Maritime companies are raising concern over increasing cases of sea piracy and violence against crews, especially in the West African region.
Some 361 organisations across the maritime industry globally have now signed the Gulf of Guinea Declaration on Suppression of Piracy, representing a call to action to put an end to scourge of piracy against ships in the region.
The companies say increasing cases will disrupt maritime trade in the continent since the route is of great global interest as it carries ships of almost every flag.
“There has been increasing cases of piracy along Gulf of Guinea with 50 crew kidnappings by pirates reported in the first seven months of this year while during the first three months of 2021, there was only one incident of reported piracy around Somalia and there are fears of increasing such cases as a result of Covid-19,” according to the latest report by the International Maritime Bureau Piracy Reporting Centre (IBM PRC) and Peace and Security Council.
IMB director Michael Howlett said pirates operating within the Gulf of Guinea are well-equipped to attack farther away from shorelines and are unafraid to take violent action against innocent crews.
“It’s critical that seafarers remain cautious and vigilant when travelling in nearby waters and report all incidents to the regional authorities and the IMB PRC. Only improved knowledge sharing channels and increased collaboration between maritime response authorities will reduce the risk to seafarers in the region,” warns Mr Howlett.
West African and South American countries already struggle to police their territorial waters.
Shift in public safety concern
As hospitals fill with Covid-19 patients, the regions’ governments will almost certainly shift their public safety efforts away from sea piracy and toward more immediate concerns on land. That will create opportunities for pirates.
The disease may make it harder for crews to protect ships as well. If crew members get sick, restrictions on international travel prevent their replacements from meeting the ship in whatever port it’s in.
Slowing consumer spending around the globe means less trade, which brings less revenue for shipping companies to spend on armed guards or other methods of protecting ships against pirates. As a result, ships will likely become easier targets for pirates.

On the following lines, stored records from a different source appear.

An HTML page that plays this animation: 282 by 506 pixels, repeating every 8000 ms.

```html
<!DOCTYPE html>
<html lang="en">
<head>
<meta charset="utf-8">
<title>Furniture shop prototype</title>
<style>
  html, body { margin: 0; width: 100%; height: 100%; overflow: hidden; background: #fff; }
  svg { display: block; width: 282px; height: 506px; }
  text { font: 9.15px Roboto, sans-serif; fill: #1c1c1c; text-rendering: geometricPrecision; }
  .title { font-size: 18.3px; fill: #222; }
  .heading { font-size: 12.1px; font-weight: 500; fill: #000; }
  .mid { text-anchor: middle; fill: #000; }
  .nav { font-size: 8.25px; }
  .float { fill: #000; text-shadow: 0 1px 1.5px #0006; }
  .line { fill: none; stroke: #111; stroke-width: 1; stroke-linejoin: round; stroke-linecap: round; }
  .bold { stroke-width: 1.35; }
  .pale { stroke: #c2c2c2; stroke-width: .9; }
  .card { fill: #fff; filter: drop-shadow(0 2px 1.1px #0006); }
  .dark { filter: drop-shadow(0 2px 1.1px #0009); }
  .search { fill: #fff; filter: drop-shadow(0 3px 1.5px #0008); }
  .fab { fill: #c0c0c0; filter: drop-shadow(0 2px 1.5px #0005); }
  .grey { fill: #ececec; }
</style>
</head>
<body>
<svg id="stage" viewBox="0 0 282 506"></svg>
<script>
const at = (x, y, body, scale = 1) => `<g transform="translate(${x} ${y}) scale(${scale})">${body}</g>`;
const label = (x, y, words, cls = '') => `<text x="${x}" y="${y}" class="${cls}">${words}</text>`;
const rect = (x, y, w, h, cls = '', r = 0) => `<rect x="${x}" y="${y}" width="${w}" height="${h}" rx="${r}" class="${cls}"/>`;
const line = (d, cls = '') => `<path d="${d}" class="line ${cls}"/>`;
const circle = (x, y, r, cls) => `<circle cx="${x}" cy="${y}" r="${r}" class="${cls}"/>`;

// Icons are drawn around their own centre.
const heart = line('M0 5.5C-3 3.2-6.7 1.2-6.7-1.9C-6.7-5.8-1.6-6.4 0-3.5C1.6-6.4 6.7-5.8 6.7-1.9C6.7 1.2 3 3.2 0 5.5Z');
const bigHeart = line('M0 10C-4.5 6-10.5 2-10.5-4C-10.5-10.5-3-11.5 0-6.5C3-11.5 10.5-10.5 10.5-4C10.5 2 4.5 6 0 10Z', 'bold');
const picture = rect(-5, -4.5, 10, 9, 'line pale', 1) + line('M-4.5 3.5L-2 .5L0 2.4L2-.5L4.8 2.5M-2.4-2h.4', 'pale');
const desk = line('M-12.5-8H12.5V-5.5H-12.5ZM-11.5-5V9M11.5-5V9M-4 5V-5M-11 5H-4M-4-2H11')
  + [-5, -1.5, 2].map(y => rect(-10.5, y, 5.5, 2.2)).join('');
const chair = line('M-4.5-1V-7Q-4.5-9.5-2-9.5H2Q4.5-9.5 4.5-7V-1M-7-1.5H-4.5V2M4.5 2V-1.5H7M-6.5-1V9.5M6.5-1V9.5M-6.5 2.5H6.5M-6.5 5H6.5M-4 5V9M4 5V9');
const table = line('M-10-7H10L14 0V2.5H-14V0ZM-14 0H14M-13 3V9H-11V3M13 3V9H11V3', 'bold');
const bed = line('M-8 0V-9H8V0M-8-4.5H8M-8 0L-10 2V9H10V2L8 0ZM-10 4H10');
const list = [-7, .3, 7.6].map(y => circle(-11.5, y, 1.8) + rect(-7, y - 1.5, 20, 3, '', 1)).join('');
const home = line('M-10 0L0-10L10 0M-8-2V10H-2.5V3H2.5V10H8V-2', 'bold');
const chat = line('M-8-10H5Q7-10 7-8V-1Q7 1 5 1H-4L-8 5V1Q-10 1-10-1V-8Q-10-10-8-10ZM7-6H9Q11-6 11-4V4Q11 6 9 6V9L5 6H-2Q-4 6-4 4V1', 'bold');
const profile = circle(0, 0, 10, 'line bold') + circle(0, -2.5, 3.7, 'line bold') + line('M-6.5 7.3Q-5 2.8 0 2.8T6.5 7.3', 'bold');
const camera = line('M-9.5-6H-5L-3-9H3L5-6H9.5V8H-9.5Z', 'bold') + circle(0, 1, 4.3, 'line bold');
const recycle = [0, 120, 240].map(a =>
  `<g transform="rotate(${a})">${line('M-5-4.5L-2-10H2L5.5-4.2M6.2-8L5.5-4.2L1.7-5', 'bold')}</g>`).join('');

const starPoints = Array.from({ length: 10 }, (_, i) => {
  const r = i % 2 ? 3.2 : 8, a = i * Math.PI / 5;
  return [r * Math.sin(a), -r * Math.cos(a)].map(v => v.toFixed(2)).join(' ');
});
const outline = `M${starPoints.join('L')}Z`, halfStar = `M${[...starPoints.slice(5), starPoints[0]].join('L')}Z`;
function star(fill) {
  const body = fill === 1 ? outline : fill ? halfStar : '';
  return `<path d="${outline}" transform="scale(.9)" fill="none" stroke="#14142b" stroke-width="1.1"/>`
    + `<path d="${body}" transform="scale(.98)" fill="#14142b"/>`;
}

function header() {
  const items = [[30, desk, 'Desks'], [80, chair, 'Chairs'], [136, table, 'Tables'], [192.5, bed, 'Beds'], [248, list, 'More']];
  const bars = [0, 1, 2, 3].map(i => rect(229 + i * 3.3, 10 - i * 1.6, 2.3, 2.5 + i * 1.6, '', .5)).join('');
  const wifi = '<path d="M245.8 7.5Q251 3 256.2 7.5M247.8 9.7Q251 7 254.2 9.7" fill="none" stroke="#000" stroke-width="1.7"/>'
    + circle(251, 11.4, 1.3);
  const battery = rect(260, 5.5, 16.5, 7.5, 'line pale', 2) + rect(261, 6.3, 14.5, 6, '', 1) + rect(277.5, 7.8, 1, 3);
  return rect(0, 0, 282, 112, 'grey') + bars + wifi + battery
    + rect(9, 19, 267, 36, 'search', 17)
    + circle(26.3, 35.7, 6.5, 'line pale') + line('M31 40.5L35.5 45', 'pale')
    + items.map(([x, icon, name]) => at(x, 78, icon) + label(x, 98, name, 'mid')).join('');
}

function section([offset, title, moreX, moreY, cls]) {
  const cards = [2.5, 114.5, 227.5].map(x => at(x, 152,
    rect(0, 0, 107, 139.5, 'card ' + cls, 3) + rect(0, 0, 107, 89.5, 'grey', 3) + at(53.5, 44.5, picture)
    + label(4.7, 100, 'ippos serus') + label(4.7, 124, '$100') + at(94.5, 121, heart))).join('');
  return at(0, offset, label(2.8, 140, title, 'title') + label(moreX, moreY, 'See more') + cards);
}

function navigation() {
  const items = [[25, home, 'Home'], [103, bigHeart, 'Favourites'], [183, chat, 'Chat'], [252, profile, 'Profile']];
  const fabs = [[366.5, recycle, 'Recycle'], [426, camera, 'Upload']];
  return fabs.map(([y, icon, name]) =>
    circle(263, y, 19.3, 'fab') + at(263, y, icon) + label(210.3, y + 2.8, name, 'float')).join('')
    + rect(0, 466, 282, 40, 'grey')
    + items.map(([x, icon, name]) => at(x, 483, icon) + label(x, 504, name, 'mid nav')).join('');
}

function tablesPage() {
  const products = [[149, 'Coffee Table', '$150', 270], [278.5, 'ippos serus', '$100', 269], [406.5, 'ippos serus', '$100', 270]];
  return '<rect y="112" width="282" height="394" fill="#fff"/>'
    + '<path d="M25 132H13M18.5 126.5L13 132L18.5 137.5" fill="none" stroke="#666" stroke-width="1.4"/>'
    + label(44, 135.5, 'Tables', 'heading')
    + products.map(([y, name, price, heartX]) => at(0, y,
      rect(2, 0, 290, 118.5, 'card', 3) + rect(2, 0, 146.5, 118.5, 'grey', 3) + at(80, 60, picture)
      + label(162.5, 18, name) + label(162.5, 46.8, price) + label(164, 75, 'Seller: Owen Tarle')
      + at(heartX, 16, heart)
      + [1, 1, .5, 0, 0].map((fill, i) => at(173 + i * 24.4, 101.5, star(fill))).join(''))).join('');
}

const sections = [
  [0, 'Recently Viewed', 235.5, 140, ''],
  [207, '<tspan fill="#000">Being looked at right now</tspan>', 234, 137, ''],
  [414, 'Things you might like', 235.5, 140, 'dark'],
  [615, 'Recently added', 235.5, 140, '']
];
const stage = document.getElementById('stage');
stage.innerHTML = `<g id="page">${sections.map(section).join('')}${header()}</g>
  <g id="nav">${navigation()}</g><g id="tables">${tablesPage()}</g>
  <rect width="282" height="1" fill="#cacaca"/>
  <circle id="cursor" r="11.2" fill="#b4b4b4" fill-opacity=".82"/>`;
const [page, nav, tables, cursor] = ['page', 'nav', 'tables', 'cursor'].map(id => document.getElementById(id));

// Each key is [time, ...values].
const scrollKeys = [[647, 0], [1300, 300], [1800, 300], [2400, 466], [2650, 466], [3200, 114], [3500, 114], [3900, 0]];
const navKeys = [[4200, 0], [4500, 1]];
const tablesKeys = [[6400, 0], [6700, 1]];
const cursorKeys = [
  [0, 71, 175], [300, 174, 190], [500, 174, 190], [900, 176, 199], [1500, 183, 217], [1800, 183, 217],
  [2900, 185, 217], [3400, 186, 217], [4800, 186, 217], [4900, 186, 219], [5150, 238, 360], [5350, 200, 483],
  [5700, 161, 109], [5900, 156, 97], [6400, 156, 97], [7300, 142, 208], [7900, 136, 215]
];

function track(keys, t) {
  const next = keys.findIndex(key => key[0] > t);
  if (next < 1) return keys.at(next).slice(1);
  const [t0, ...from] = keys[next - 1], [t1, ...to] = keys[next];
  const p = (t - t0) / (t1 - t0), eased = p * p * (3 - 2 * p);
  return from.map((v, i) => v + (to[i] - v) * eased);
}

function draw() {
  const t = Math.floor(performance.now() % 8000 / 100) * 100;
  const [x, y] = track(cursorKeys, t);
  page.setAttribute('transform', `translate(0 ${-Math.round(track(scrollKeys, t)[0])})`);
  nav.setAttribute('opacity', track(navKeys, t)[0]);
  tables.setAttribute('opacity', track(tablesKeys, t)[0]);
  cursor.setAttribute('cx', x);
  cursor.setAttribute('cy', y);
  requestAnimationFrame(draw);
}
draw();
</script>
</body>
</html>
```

“Governments, businesses, and maritime response agencies must take appropriate measures to protect the crew, so that we can ensure the uninterrupted free flow of goods throughout international supply chains,” said International Chamber of Commerce secretary general John W.H. Denton.